(Records contained in a dataset)
--*--

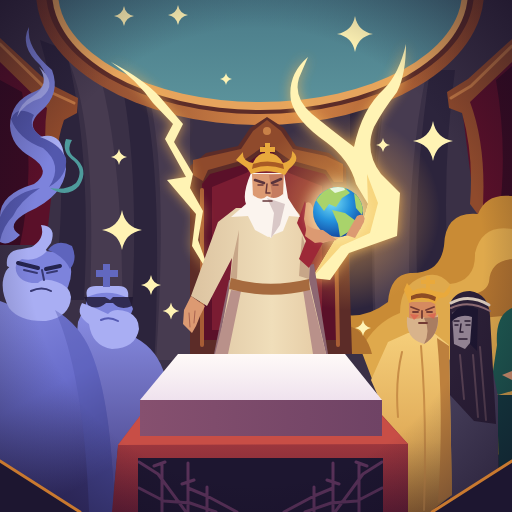
<!DOCTYPE html>
<html lang="en">
<head>
<meta charset="utf-8">
<title>The throne room</title>
<style>
:root{--night:#3a3046;--fold:#45394f;--shade:#2a2238;--wood:#8f4a2c;--wood-dark:#5c2c28;--wine:#5a1029;--gold:#e9a93c;--glow:#fff3b4;--cream:#ecd7b4;--white:#fbf4ee;--skin:#dc9a72;--ghost:#7d83dc;--ghost-light:#a9aef3;--ink:#1d1630;--smoke:#c98b35}
html,body{margin:0;height:100%;overflow:hidden;background:var(--shade)}
svg{display:block;width:512px;height:512px}
.wood{fill:var(--wood)}.wood-dark{fill:var(--wood-dark)}.wine{fill:var(--wine)}.gold{fill:var(--gold)}.cream{fill:var(--cream)}.white{fill:var(--white)}.skin{fill:var(--skin)}.ghost{fill:var(--ghost)}.ghost-light{fill:var(--ghost-light)}.ink{fill:var(--ink)}.smoke{fill:var(--smoke)}.bolt{fill:var(--glow)}
.line{fill:none;stroke-linecap:round;stroke-linejoin:round}
</style>
</head>
<body>
<svg viewBox="0 0 512 512" role="img" aria-label="A crowned king before a throne holds a glowing globe above a white altar while crowned figures watch">
<defs>
<linearGradient id="sky" x2="0" y2="1"><stop offset="0" stop-color="#355f72"/><stop offset="1" stop-color="#5b929b"/></linearGradient>
<linearGradient id="rim" x2="1"><stop offset="0" stop-color="#77382a"/><stop offset=".55" stop-color="#d98a48"/><stop offset="1" stop-color="#8a4329"/></linearGradient>
<linearGradient id="ghost-robe" x2=".3" y2="1"><stop offset="0" stop-color="#8489df"/><stop offset=".5" stop-color="#696dcb"/><stop offset="1" stop-color="#393574"/></linearGradient>
<linearGradient id="ghost-robe-back" x2="0" y2="1"><stop offset="0" stop-color="#8a8fe6"/><stop offset="1" stop-color="#40397c"/></linearGradient>
<linearGradient id="gold-robe" x2="0" y2="1"><stop offset="0" stop-color="#f5ce7a"/><stop offset=".6" stop-color="#e0ab58"/><stop offset="1" stop-color="#a87436"/></linearGradient>
<linearGradient id="king-robe" x2="1"><stop offset="0" stop-color="#dcc3a0"/><stop offset=".6" stop-color="#f0deba"/><stop offset="1" stop-color="#e4c9a2"/></linearGradient>
<linearGradient id="altar-top" x2="0" y2="1"><stop offset="0" stop-color="#fffaf8"/><stop offset="1" stop-color="#efe2ee"/></linearGradient>
<linearGradient id="altar-front" x2="1"><stop offset="0" stop-color="#86506f"/><stop offset="1" stop-color="#6f4365"/></linearGradient>
<linearGradient id="altar-base" x2="0" y2="1"><stop offset="0" stop-color="#b04040"/><stop offset="1" stop-color="#6d2036"/></linearGradient>
<radialGradient id="ocean" cx=".38" cy=".3" r=".75"><stop offset="0" stop-color="#7be0f5"/><stop offset=".5" stop-color="#2492dd"/><stop offset="1" stop-color="#11429c"/></radialGradient>
<radialGradient id="halo"><stop offset="0" stop-color="#ffe9a0" stop-opacity=".85"/><stop offset=".5" stop-color="#f2ad52" stop-opacity=".35"/><stop offset="1" stop-color="#f2ad52" stop-opacity="0"/></radialGradient>
<radialGradient id="vignette" r=".74"><stop offset=".6" stop-color="#120a20" stop-opacity="0"/><stop offset="1" stop-color="#120a20" stop-opacity=".65"/></radialGradient>
<filter id="soft" x="-60%" y="-60%" width="220%" height="220%"><feGaussianBlur stdDeviation="6"/></filter>
<clipPath id="globe-edge"><circle cx="338" cy="212" r="25"/></clipPath>
<clipPath id="altar-opening"><path d="M138 458H383V512H138Z"/></clipPath>
<path id="star" d="M0-20Q3-3 20 0Q3 3 0 20Q-3 3-20 0Q-3-3 0-20Z"/>
<path id="bolt-left" d="M111 62Q143 79 159 96L183 124L174 142L193 174L190 188L203 211L198 240L212 279L192 246L196 214L167 180L186 177L165 139L173 124L153 103Q137 80 111 62Z"/>
<path id="bolt-right" d="M308 57Q287 75 291 101Q296 121 326 142Q350 160 356 184L368 204L361 229L335 240L312 278L330 280L349 253L397 236L400 193L381 174Q364 151 374 127Q383 110 397 92Q406 74 406 44Q399 74 384 89Q362 109 354 147Q329 128 312 114Q293 98 299 78Z"/>
</defs>

<g id="drapery">
<rect width="512" height="512" fill="#3a3046"/>
<path fill="#473b50" d="M68 60Q100 130 88 340H122Q125 170 100 75ZM150 100Q168 180 156 360H190V110ZM385 95Q370 200 376 330H410Q405 180 425 80Z"/>
<path fill="#2c243c" d="M40 40Q75 160 52 300H84Q92 150 66 50ZM124 95Q142 200 128 370H154Q163 190 146 105ZM350 110V340H374Q368 200 382 100ZM430 70Q412 190 418 300H450Q440 180 455 70Z"/>
</g>

<g id="ceiling">
<ellipse cx="260" cy="-8" rx="224" ry="133" fill="url(#rim)"/>
<ellipse cx="260" cy="-8" rx="214" ry="122" class="wood-dark"/>
<ellipse cx="260" cy="-8" rx="208" ry="118" fill="#e6a45d"/>
<ellipse cx="260" cy="-8" rx="202" ry="110" fill="url(#sky)"/>
</g>

<g id="left-curtain">
<path class="wine" d="M0 50L52 102V190L46 245H0Z"/>
<path fill="#390b22" d="M0 80L22 92Q36 170 20 245H0Z"/>
<path class="wood" d="M0 38L50 84L78 98L77 113L64 120Q52 155 62 178L48 160Q43 135 47 108L0 62Z"/>
<path class="line" d="M0 44L48 91L74 103" stroke="#c17743" stroke-width="3"/>
</g>
<g id="right-curtain">
<path class="wine" d="M462 108L512 58V225L475 210Z"/>
<path fill="#390b22" d="M496 80L512 66V225L499 216Q508 150 496 80Z"/>
<path class="wood" d="M512 39L468 79L447 92L449 108L462 113Q474 155 470 204L482 220Q488 150 470 102L512 62Z"/>
<path class="line" d="M512 46L471 86L451 98" stroke="#c17743" stroke-width="3"/>
</g>

<g id="golden-smoke">
<path class="smoke" d="M512 196Q486 193 478 214Q445 211 444 246Q440 274 410 273Q390 275 388 302Q367 318 345 315Q326 330 329 354H380L390 410L512 460Z"/>
<path fill="#dfa94c" d="M512 229Q482 224 475 253Q476 281 450 284Q438 270 422 277Q400 285 400 313Q374 323 361 350L380 400H512Z"/>
<path fill="#b1732f" d="M512 259Q490 261 489 282Q486 293 471 294L482 318L512 315ZM349 326Q337 338 341 354H372Q366 331 349 326Z"/>
</g>

<g id="throne">
<path class="wood-dark" d="M190 354V166L206 153L238 146L250 128L267 117L284 128L296 146L329 153L346 168L352 354Z"/>
<path class="wood" d="M193 175V160L210 156L241 149L253 131L267 120L281 131L293 149L326 156L343 164V182H334L326 170L290 160L267 144L244 160L208 170L203 181Z"/>
<path class="wine" d="M202 340V184L210 174L246 164L267 148L288 164L325 174L333 186L336 340Z"/>
<path fill="#7a1c32" d="M212 330V187L246 173L267 160L289 173L322 186V330Z"/>
<path class="line" d="M202 190V345M335 190L338 345" stroke="#a75d35" stroke-width="4"/>
<circle cx="267" cy="131" r="4" fill="#c98148"/>
</g>

<g id="lightning">
<ellipse cx="345" cy="212" rx="95" ry="98" fill="url(#halo)"/>
<g fill="#f3b455" opacity=".8" filter="url(#soft)"><use href="#bolt-left"/><use href="#bolt-right"/></g>
<use href="#bolt-left" class="bolt"/><use href="#bolt-right" class="bolt"/>
<path fill="#f7d57e" d="M368 204L361 229L335 240L312 278L341 246L370 233L378 203L367 174Z"/>
</g>

<g id="king">
<path fill="#8d6772" d="M229 280L214 354H328L314 264Z"/>
<path fill="url(#king-robe)" d="M236 208L218 222L191 296L207 306L232 258L229 290L217 354H326L309 280L310 257L322 239L304 220L294 208Z"/>
<path fill="#b9918a" d="M231 290L215 354H228L241 291ZM303 290L313 354H326L310 288Z"/>
<path fill="#c7a688" d="M233 258L239 230L237 278L229 290ZM302 235L309 257V279L299 276Z"/>
<path fill="#a66a3e" d="M231 278Q268 289 309 279L310 290Q270 300 229 289Z"/>
<path class="skin" d="M191 296L184 310L183 324L192 333L196 326L200 316L205 306Z"/>
<path class="line" d="M189 313L190 327M195 311L194 323" stroke="#a96350" stroke-width="1"/>
<path fill="#9d2837" d="M297 223L305 201L309 218L325 239L309 268L299 259L306 241Z"/>
<path class="skin" d="M306 203Q312 199 315 215L328 232L350 226Q361 214 365 218Q360 232 344 236L323 243L308 238L304 219Z"/>
<path class="white" d="M251 173Q242 194 246 204L231 217L248 216L255 230L268 237L283 231L289 216L300 217L288 198L284 173Z"/>
<path class="skin" d="M252 174H284L283 197L268 208L253 197Z"/>
<path fill="#c57c60" d="M269 175L272 193L268 207L283 197V174Z"/>
<path class="white" d="M253 195Q261 202 267 196Q275 201 283 194L286 218L271 238L253 224Z"/>
<path fill="#d9c8c7" d="M267 198L285 204L280 225L271 238L274 213Z"/>
<path class="line" d="M255 180L264 183M272 183L281 179" stroke="#59343c" stroke-width="2.5"/>
<path class="line" d="M258 185H263M273 185H278M267 184L266 193H270M263 201H272" stroke="#67373a" stroke-width="1.5"/>
<path class="gold" d="M251 174L247 168L236 160L243 152Q242 161 253 163Q258 152 267 153Q277 152 283 163Q293 161 292 151Q302 159 289 169L285 175Q267 168 251 174Z"/>
<path fill="#a85b25" d="M253 164Q267 159 283 164L284 169Q267 163 252 169Z"/>
<path class="gold" d="M265 143H270V147H275V152H270V157H265V152H260V147H265Z"/>
</g>

<g id="globe">
<circle cx="338" cy="212" r="30" fill="#fff0b0" opacity=".55" filter="url(#soft)"/>
<circle cx="338" cy="212" r="25" fill="url(#ocean)"/>
<g clip-path="url(#globe-edge)"><path fill="#a9d36b" d="M316 200L326 188L344 187L350 193L342 198L336 207L329 204L324 211ZM332 210L345 213L356 221L350 231L340 237L338 224ZM354 193L365 202L362 215L356 208Z"/><path fill="#e8f7e0" d="M329 188L343 185L345 190L335 193Z"/></g>
<path class="skin" d="M307 225Q313 230 323 230L337 240L315 243L305 236ZM346 235L357 216Q366 212 364 222L355 238Z"/>
</g>

<g id="stars" class="bolt">
<use href="#star" transform="translate(355 34) scale(.9)"/>
<use href="#star" transform="translate(433 141)"/>
<use href="#star" transform="translate(122 230)"/>
<use href="#star" transform="translate(124 16) scale(.5)"/>
<use href="#star" transform="translate(178 15) scale(.5)"/>
<use href="#star" transform="translate(226 79) scale(.3)"/>
<use href="#star" transform="translate(119 157) scale(.4)"/>
<use href="#star" transform="translate(383 145) scale(.35)"/>
<use href="#star" transform="translate(151 285) scale(.5)"/>
<use href="#star" transform="translate(171 311) scale(.42)"/>
<use href="#star" transform="translate(363 328) scale(.4)"/>
</g>

<g id="blue-smoke">
<path class="ghost" d="M29 27Q19 46 40 65Q54 83 36 91Q10 101 10 126Q11 146 31 157Q53 171 34 184Q0 194 0 216V242Q8 247 20 235Q4 225 28 212Q64 196 66 169Q63 149 42 137Q24 126 41 111Q61 94 52 70Q26 48 29 27Z"/>
<path fill="#5358ad" d="M11 119Q18 139 43 148Q64 165 49 187Q68 176 66 158Q61 145 42 137Q27 127 34 115Q17 105 11 119ZM0 217Q10 193 40 188Q20 201 13 216Q3 226 0 241Z"/>
<path class="ghost-light" d="M39 67Q51 84 33 96Q20 103 17 117Q24 103 41 98Q59 84 39 67ZM40 137Q61 131 64 155Q59 144 40 137ZM30 248Q46 239 41 225Q57 226 51 243L45 251Z"/>
<path fill="#4e9b9c" d="M66 139Q61 152 74 161Q84 171 76 183Q66 191 50 188Q67 199 79 186Q90 169 74 157Q66 151 72 140Z"/>
</g>

<g id="spectacled-ghost">
<path fill="url(#ghost-robe-back)" d="M78 322Q86 300 99 314L136 338Q158 350 165 376L142 400L139 436L118 447L112 512H60Z"/>
<path class="ghost" d="M88 292Q105 280 126 291L133 309L125 328H93L85 309Z"/>
<path class="ghost-light" d="M82 303Q75 315 89 324Q92 346 112 349Q136 348 139 329Q139 317 128 312Q114 307 108 314Q96 308 82 303Z"/>
<path class="ghost-light" d="M87 297Q84 285 98 286H117Q130 285 128 298Q108 288 87 297Z"/>
<path class="ink" d="M84 297H105L110 300L113 297H133L132 306Q120 311 113 303H106Q97 311 88 305Z" opacity=".8"/>
<path class="line" d="M101 320Q109 316 118 321" stroke="#555ab3" stroke-width="2"/>
<path fill="#6268bf" d="M103 264H110V270H118V277H110V287H103V277H96V270H103Z"/>
</g>

<g id="frowning-ghost">
<path fill="url(#ghost-robe)" d="M0 301Q25 312 55 310Q80 325 91 352Q112 403 114 512H0Z"/>
<path class="ghost" d="M9 265Q16 249 36 250L64 253Q76 267 68 287L57 302H17Z"/>
<path class="ghost-light" d="M6 271Q-2 287 9 308Q20 322 46 321Q70 317 71 297Q70 286 57 282Q44 277 38 283Q20 284 16 271Q14 260 6 271Z"/>
<path class="ghost-light" d="M7 266Q5 250 22 249Q41 244 47 251Q37 262 22 259Q14 263 16 271Z"/>
<path fill="#5e64bd" d="M48 250Q57 238 72 246Q78 260 70 269Q64 256 48 250Z"/>
<path class="line" d="M18 263L38 268M46 269L60 266" stroke="#25244f" stroke-width="4"/>
<path class="line" d="M24 270L37 273M47 273L57 271M42 270L44 280M31 291Q42 286 51 291" stroke="#373873" stroke-width="2"/>
<path fill="#5055ad" opacity=".4" d="M55 310Q80 325 91 352Q112 403 114 512H89Q84 375 55 310Z"/>
</g>

<g id="green-guest"><path fill="#1d5a51" d="M512 308Q495 315 497 345L491 384L498 395L512 391Z"/><path fill="#123c40" d="M497 395H512V475H499Z"/><path class="skin" d="M502 375L512 371V380Z"/></g>

<g id="veiled-woman">
<path fill="#473f5b" d="M447 364L455 350L489 353L498 396V470L450 500Z"/>
<path fill="#2b1f36" d="M450 303Q456 291 470 291Q489 294 490 316L496 424L474 421L450 395Z"/>
<path fill="#918292" d="M452 313Q462 305 475 311V337L465 349L454 344Z"/>
<path class="ink" d="M451 315Q462 301 478 309L477 351L470 344L472 317Q460 313 451 322Z"/>
<path class="line" d="M451 303Q469 293 489 305" stroke="#d7c8ba" stroke-width="3"/>
<path class="line" d="M451 308Q469 299 490 311" stroke="#8c6a72" stroke-width="2"/>
<path class="line" d="M454 321H459M465 321H470M455 325H458M466 325H470M461 324L460 332H463M459 339H467" stroke="#2a1c32" stroke-width="1.5"/>
<path class="line" d="M480 347L486 420M473 355L478 417M460 355L464 399" stroke="#574152" stroke-width="2"/>
</g>

<g id="golden-king">
<path fill="url(#gold-robe)" d="M408 333L388 342L371 380L382 405V416L408 447V512H430L452 495L449 345L434 333Z"/>
<path fill="#bd803d" d="M437 338L449 346L452 495L438 503Q444 410 437 338Z"/>
<path class="line" d="M402 352Q395 381 398 417M421 346Q427 417 424 510" stroke="#c88e47" stroke-width="2"/>
<path fill="#d58a60" d="M409 302H435L437 324L423 338L409 322Z"/>
<path fill="#d8b38b" d="M407 317Q415 321 423 317Q432 322 438 314Q440 335 424 344Q405 339 407 317Z"/>
<path fill="#a97d61" d="M424 318L438 317Q439 335 424 344Q431 331 424 318Z"/>
<path class="line" d="M411 307L419 310M426 310L434 307M413 312H418M427 312H432M422 311V318M419 323H427" stroke="#733b33" stroke-width="1.8"/>
<path fill="#dd5a4d" opacity=".65" d="M410 314L419 315L414 320ZM427 315L436 313L434 319Z"/>
<path class="gold" d="M409 303L404 290L407 283L413 291Q422 285 434 291L444 293L450 285Q452 298 439 298L435 304Q422 296 409 303Z"/>
<path fill="#8d4c24" d="M411 296Q422 290 436 297L435 301Q423 295 411 300Z"/>
<path class="gold" d="M426 276H430V280H435V284H430V290H426V284H421V280H426Z"/>
</g>

<g id="altar">
<path fill="url(#altar-base)" d="M140 416L118 445L112 512H408V444L382 415Z"/>
<path fill="#c84e46" d="M118 445L140 416H382L408 444Z"/>
<path class="ink" d="M138 458H383V512H138Z"/>
<g clip-path="url(#altar-opening)" class="line" stroke="#583158" stroke-width="3">
<path id="railing" d="M139 462L158 474L186 512M162 463V512M188 463V512M139 488L164 501L190 503L216 512M154 466L165 462M182 484L194 480M207 487V512M188 488L207 496L237 512"/>
<use href="#railing" transform="matrix(-1 0 0 1 521 0)"/>
</g>
<path fill="url(#altar-front)" d="M140 400H382V436H140Z"/>
<path fill="url(#altar-top)" d="M178 354H345L382 400H140Z"/>
</g>

<rect id="room-shade" width="512" height="512" fill="url(#vignette)"/>
<g id="front-rail">
<path class="ink" d="M0 461L80 512H0ZM512 461L432 512H512Z"/>
<path class="line" d="M0 461L80 512M512 461L432 512" stroke="#c9792f" stroke-width="3"/>
</g>
</svg>
</body>
</html>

--*--

(Try it) Write down exactly the span of lines above from the one containing "354V166L206 153L238 146L250" to the one containing "175V160L210 156L241 149L253", both ends included.

(Answer space)
<path class="wood-dark" d="M190 354V166L206 153L238 146L250 128L267 117L284 128L296 146L329 153L346 168L352 354Z"/>
<path class="wood" d="M193 175V160L210 156L241 149L253 131L267 120L281 131L293 149L326 156L343 164V182H334L326 170L290 160L267 144L244 160L208 170L203 181Z"/>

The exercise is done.